THE CONSEQUENCES OF HUMANITARIAN PEACEKEEPING IN AFRICA

  • Rialize Ferreira

Abstract

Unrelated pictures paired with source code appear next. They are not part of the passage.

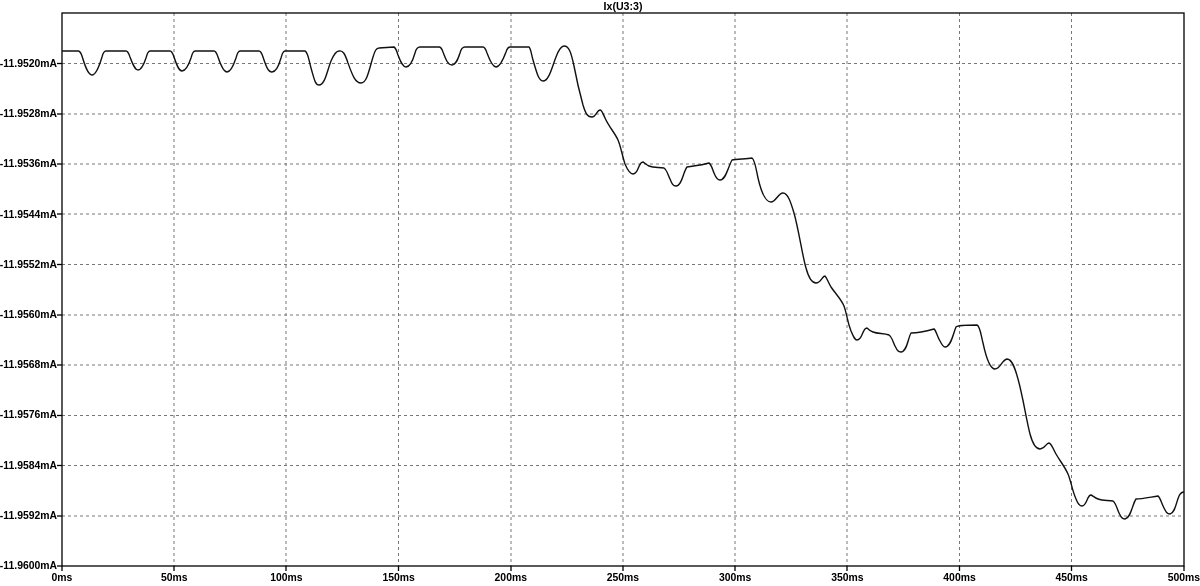
<!DOCTYPE html>
<html lang="en">
<head>
<meta charset="utf-8">
<title>Ix(U3:3)</title>
<style>
:root { --paper: #fff; --ink: #000; --trace: #111; --grid: #777; }
* { box-sizing: border-box; margin: 0; padding: 0; }
body { width: 1200px; height: 586px; overflow: hidden; background: var(--paper); }
.chart { position: relative; width: 1200px; height: 586px; overflow: hidden; color: var(--ink); font: bold 10.4px/12px "Liberation Sans", Arial, sans-serif; white-space: nowrap; }
.plot { position: absolute; inset: 0; display: block; fill: none; }
.grid { stroke: var(--grid); stroke-width: 1; stroke-dasharray: 3 3; }
.ticks, .frame { stroke: var(--ink); stroke-width: 1.3; }
.trace { stroke: var(--trace); stroke-width: 1.4; stroke-linejoin: round; }
.trace-name { position: absolute; left: 62px; top: 0; width: 1122px; text-align: center; font-size: 10.6px; font-weight: bold; line-height: 12px; }
.axis { position: absolute; display: flex; justify-content: space-between; list-style: none; }
.current-axis { left: 0; top: 58px; width: 57px; height: 514px; flex-direction: column; align-items: flex-end; }
.current-axis li { height: 12px; }
.time-axis { left: 46px; top: 572px; width: 1154px; }
.time-axis li { width: 32px; display: flex; justify-content: center; }
</style>
</head>
<body>
<main class="chart">
  <h1 class="trace-name">Ix(U3:3)</h1>
  <svg class="plot" width="1200" height="586" viewBox="0 0 1200 586" role="img" aria-label="Current Ix(U3:3) over time, falling in steps from 0 to 500 milliseconds">
    <defs>
      <path id="row" d="M62 0H1184"/>
      <path id="column" d="M0 13V566"/>
      <path id="tick" d="M57 0H62"/>
    </defs>
    <g class="grid">
      <use href="#row" y="63.5"/><use href="#row" y="114"/><use href="#row" y="164"/><use href="#row" y="214"/><use href="#row" y="264.5"/>
      <use href="#row" y="315"/><use href="#row" y="365"/><use href="#row" y="415.5"/><use href="#row" y="465.5"/><use href="#row" y="516"/>
      <use href="#column" x="174"/><use href="#column" x="286"/><use href="#column" x="398.5"/><use href="#column" x="511"/><use href="#column" x="623"/>
      <use href="#column" x="735"/><use href="#column" x="847"/><use href="#column" x="959.5"/><use href="#column" x="1071.5"/>
    </g>
    <g class="ticks">
      <use href="#tick" y="63.5"/><use href="#tick" y="114"/><use href="#tick" y="164"/><use href="#tick" y="214"/><use href="#tick" y="264.5"/><use href="#tick" y="315"/>
      <use href="#tick" y="365"/><use href="#tick" y="415.5"/><use href="#tick" y="465.5"/><use href="#tick" y="516"/><use href="#tick" y="566"/>
      <path d="M62 566v5M174 566v5M286 566v5M398.5 566v5M511 566v5M623 566v5M735 566v5M847 566v5M959.5 566v5M1071.5 566v5M1184 566v5"/>
    </g>
    <rect class="frame" x="62" y="13" width="1122" height="553"/>
    <path class="trace" d="M62 51H78C80 51 81 53 82 56C85 66 88 75 92 75C96 75 99 67 102 57C103 53 104 51 106 51
      H126C128 51 129 54 130 57C133 65 135 70 138 70C141 70 144 64 146 58C147 54 148 51 150 51
      H170C172 51 173 54 174 57C177 66 179 71 182 71C186 71 189 64 191 58C192 54 193 51 195 51
      H214C216 51 217 54 218 57C221 66 224 72 227 72C231 72 234 64 236 58C237 54 238 51 240 51
      H259C261 51 262 54 263 57C266 66 268 72 272 72C276 72 279 65 281 58C282 54 283 51 285 51
      H305C308 52 309 61 311 68C314 78 315 85 319 85C325 85 327 71 331 61C334 54 336 51 339 51C343 50 345 54 348 63C352 74 355 83 361 83C367 83 369 70 373 57C375 51 376 48 379 48
      L394 47C396 48 397 52 398 55C401 63 403 67 406 67C410 67 413 60 415 53C416 49 418 47 420 47
      H439C441 47 442 49 443 52C446 60 448 65 452 65C456 65 458 59 460 53C461 49 463 47 465 47
      H483C485 47 486 50 487 53C490 61 493 67 496 67C500 67 503 60 506 52C507 49 508 47 510 47
      H529C531 49 531 53 533 60C537 74 539 81 543 81C549 81 552 67 556 57C559 49 561 46 564 46C569 46 571 52 574 66C577 82 580 94 583 105C586 115 588 117 592 117C596 117 597 110 600 110C602 110 603 114 605 118C609 127 615 133 618 140C621 147 622 155 625 164C628 171 630 174 633 174C639 174 638 162 643 162C645 163 646 165 649 166
      C654 168 659 167 664 168C667 170 668 175 670 179C672 184 673 186 676 186C682 186 683 172 687 167C694 166 703 165 709 163C711 164 712 168 714 173C716 178 718 180 720 180C726 180 728 167 732 160C737 159 746 159 752 158C755 160 756 169 758 178C761 191 765 202 771 202C776 202 778 193 783 193C788 193 791 203 794 213C799 231 802 254 806 268C809 279 812 283 816 283C821 283 822 276 825 276C827 278 828 282 831 287C835 293 841 299 844 306C847 314 847 321 851 331C854 338 855 340 857 340C863 340 862 328 867 328C868 329 870 331 873 332
      C878 334 884 333 889 335C892 337 893 342 895 346C897 350 898 352 901 352C907 352 908 338 911 333C918 333 927 331 934 329C936 330 937 336 940 341C942 345 943 347 945 347C951 347 953 334 956 327C958 325 968 325 977 325C980 326 981 335 983 343C986 357 990 369 995 369C1000 369 1002 360 1007 359C1012 359 1015 368 1018 379C1023 397 1026 418 1030 434C1033 445 1036 449 1040 449C1045 449 1046 443 1049 443C1052 444 1053 449 1056 454C1060 461 1065 467 1068 474C1071 481 1072 490 1076 499C1078 504 1080 506 1082 506C1087 506 1087 495 1091 495C1093 496 1095 498 1098 499
      C1103 501 1108 500 1113 501C1116 503 1117 509 1119 513C1121 517 1122 519 1125 519C1131 518 1132 505 1136 499C1142 499 1151 497 1158 496C1160 497 1161 502 1164 508C1166 512 1167 514 1170 514C1175 513 1176 503 1179 496C1180 494 1182 492 1184 492"/>
  </svg>
  <ul class="axis current-axis">
    <li>-11.9520mA</li><li>-11.9528mA</li><li>-11.9536mA</li><li>-11.9544mA</li><li>-11.9552mA</li><li>-11.9560mA</li><li>-11.9568mA</li><li>-11.9576mA</li><li>-11.9584mA</li><li>-11.9592mA</li><li>-11.9600mA</li>
  </ul>
  <ul class="axis time-axis">
    <li>0ms</li><li>50ms</li><li>100ms</li><li>150ms</li><li>200ms</li><li>250ms</li><li>300ms</li><li>350ms</li><li>400ms</li><li>450ms</li><li>500ms</li>
  </ul>
</main>
</body>
</html>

Owing to the changing nature of international conflict, the 1990s witnessed agrowing need for humanitarian peacekeeping operations, especially in Africa. Thereluctance of the United Nations to be involved in peacekeeping operations in Africacompelled South Africa to take part in peacekeeping to assist neighbouring conflictriddenstates. There is, however, a discrepancy between the conceptualisation andapplication of peacekeeping and peace-enforcement operations. This notion ismanifest in the changing nature of post-Cold War conflicts and requisite strategies,doctrines and operational procedures to execute these operations. A shift in SouthAfrican defence policy was necessary to accommodate an expanded mandate tomake provision for African peacekeeping missions. These humanitarian missionsunfortunately also have unintended, latent consequences for the host populations,which can harm the peace operations as such.The aim of this article is to investigate traditional peacekeeping shifting topeace-building as a manifest, intended consequence and the way in whichunintended, latent consequences of peacekeeping come about.
Published
2011-08-10
Section
Articles